▶ **Work order**
Each line containing the string "linearGradient" should be copied out of the entries.

Segment Start: Material provided

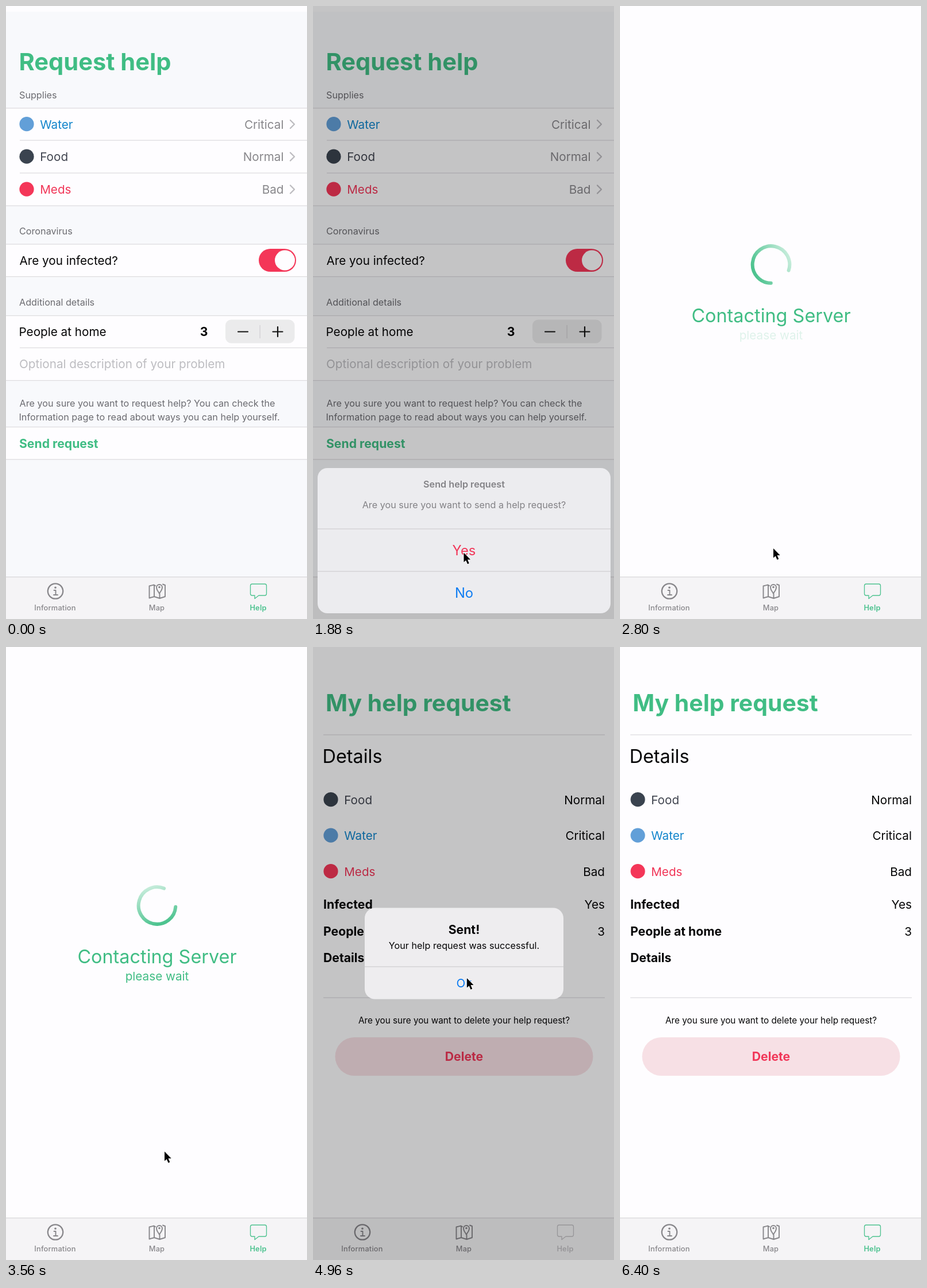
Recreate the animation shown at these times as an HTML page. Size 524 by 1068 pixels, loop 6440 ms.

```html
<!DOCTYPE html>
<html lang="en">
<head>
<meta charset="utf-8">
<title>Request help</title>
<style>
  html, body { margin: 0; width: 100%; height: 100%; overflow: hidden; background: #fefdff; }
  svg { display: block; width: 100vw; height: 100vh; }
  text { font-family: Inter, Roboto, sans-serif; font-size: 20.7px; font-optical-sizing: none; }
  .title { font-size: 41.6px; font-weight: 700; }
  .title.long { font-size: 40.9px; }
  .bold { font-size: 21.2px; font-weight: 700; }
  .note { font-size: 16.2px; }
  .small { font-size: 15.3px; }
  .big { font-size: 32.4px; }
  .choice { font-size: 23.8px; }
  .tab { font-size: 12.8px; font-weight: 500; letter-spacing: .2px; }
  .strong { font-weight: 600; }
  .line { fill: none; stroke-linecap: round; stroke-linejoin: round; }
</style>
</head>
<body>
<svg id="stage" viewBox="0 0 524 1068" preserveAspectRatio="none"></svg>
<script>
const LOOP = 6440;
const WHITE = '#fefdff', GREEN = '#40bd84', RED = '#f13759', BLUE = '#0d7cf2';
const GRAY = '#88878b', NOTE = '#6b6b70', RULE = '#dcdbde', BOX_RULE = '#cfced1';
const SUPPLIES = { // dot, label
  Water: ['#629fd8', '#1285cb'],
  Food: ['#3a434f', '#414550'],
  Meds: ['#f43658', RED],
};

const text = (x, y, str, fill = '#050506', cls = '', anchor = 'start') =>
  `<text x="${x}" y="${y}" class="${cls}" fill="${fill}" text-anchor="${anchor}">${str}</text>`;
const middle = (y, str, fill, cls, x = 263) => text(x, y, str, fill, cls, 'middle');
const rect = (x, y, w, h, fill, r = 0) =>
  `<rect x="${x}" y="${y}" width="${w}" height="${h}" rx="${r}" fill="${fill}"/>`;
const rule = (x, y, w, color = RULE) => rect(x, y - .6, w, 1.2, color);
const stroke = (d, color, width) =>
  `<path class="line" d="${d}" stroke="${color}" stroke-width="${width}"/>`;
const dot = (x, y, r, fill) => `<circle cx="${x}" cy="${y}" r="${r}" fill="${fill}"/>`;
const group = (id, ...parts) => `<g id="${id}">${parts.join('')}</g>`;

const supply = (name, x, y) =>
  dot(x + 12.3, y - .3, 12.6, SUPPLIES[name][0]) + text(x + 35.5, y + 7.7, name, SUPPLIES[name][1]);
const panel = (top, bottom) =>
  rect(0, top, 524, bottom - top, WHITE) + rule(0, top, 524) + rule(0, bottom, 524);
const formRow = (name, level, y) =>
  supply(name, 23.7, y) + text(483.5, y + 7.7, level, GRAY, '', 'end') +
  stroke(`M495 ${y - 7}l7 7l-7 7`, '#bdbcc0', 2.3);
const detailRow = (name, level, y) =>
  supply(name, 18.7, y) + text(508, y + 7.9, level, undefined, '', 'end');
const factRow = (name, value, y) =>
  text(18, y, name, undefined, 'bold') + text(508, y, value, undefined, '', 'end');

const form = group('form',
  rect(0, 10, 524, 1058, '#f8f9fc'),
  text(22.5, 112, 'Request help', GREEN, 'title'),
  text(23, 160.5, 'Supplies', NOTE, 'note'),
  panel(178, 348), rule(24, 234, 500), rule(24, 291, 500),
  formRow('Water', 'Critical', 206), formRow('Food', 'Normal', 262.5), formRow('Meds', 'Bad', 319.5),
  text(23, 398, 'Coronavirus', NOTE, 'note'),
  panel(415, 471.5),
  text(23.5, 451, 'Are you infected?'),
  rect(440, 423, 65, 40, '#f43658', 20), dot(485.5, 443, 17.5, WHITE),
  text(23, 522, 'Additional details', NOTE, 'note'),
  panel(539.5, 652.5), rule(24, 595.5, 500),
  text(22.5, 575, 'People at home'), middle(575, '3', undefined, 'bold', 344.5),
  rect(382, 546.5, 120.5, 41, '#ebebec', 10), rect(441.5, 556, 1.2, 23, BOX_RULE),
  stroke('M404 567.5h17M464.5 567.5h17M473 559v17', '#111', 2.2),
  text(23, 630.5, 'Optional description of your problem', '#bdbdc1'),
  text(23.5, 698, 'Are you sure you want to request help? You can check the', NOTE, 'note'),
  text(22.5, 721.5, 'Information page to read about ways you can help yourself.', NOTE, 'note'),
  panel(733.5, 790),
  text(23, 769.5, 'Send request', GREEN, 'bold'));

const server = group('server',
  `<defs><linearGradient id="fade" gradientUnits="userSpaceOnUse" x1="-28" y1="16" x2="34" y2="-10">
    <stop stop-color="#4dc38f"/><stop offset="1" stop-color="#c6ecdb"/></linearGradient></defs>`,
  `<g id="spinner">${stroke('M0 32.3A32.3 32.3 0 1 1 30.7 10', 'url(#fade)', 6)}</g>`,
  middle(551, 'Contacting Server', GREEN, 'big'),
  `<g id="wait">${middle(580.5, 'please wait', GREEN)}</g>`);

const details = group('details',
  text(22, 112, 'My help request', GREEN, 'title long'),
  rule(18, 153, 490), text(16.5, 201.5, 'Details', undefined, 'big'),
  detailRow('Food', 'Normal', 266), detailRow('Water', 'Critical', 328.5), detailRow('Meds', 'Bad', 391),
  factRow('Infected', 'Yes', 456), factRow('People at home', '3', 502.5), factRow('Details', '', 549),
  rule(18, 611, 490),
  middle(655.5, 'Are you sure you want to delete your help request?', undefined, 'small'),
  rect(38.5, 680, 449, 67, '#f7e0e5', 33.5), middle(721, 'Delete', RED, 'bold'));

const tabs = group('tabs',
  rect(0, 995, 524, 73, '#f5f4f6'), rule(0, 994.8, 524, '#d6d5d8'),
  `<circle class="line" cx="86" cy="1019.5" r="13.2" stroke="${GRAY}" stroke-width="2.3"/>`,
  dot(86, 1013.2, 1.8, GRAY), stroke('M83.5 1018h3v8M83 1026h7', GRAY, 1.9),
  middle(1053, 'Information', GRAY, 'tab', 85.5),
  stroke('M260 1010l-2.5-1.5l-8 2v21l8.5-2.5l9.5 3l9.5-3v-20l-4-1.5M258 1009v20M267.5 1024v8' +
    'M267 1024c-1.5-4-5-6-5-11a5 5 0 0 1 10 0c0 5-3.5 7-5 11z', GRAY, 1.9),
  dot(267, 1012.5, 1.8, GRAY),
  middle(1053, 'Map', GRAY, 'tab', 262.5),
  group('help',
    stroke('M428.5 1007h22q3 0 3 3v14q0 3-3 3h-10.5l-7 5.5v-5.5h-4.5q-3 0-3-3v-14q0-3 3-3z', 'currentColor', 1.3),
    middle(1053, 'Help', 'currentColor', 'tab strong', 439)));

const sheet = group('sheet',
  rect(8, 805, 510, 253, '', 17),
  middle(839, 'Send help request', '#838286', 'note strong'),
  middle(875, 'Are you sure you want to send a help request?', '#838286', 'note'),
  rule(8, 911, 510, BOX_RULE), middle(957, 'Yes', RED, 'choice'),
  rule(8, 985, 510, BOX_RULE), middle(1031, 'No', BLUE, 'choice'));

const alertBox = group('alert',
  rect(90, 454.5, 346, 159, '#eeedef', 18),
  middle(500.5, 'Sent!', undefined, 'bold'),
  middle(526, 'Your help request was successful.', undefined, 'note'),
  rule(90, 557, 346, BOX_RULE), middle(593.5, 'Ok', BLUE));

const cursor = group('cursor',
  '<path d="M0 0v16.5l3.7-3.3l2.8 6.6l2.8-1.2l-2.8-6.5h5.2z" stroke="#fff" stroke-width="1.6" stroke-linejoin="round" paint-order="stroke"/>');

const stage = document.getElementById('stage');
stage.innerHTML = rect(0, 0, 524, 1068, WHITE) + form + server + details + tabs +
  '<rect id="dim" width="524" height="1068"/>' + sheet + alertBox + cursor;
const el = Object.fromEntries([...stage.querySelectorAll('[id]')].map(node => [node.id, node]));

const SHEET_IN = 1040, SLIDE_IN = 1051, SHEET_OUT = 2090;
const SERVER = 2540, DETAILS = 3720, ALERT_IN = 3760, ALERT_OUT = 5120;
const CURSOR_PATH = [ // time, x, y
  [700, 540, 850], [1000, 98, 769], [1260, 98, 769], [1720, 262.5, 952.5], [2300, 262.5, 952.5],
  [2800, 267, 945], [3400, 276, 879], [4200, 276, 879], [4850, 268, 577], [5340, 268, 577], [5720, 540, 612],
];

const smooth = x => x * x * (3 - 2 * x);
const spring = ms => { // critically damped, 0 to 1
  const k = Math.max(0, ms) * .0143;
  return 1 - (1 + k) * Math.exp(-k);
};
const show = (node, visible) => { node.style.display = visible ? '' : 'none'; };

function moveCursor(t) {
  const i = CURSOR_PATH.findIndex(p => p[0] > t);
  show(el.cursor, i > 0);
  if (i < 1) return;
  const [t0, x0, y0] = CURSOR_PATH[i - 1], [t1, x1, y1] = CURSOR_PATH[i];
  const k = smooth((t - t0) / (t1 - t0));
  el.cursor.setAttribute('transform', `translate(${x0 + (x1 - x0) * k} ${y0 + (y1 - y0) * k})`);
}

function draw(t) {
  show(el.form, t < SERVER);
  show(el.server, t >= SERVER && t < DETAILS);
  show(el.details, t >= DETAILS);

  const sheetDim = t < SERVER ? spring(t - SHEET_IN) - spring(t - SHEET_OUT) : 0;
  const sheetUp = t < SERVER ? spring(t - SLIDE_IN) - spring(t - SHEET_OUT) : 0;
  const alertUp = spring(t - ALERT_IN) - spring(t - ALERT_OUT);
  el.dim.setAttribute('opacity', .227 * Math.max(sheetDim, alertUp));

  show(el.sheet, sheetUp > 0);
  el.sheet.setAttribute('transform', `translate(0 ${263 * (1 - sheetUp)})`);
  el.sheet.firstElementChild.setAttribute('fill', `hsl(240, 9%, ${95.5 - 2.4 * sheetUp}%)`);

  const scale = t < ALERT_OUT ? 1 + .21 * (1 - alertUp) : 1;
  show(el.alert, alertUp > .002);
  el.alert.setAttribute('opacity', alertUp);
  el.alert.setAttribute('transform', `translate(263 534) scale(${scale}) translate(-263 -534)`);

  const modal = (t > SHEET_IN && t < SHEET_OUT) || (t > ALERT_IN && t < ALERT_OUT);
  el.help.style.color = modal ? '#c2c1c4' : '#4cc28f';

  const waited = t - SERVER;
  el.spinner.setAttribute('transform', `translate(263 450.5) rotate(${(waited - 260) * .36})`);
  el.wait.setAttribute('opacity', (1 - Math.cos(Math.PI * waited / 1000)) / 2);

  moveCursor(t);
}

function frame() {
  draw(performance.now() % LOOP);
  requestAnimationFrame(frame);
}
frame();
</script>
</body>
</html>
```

Segment End: Material provided

▶ **Your solution**
  `<defs><linearGradient id="fade" gradientUnits="userSpaceOnUse" x1="-28" y1="16" x2="34" y2="-10">
    <stop stop-color="#4dc38f"/><stop offset="1" stop-color="#c6ecdb"/></linearGradient></defs>`,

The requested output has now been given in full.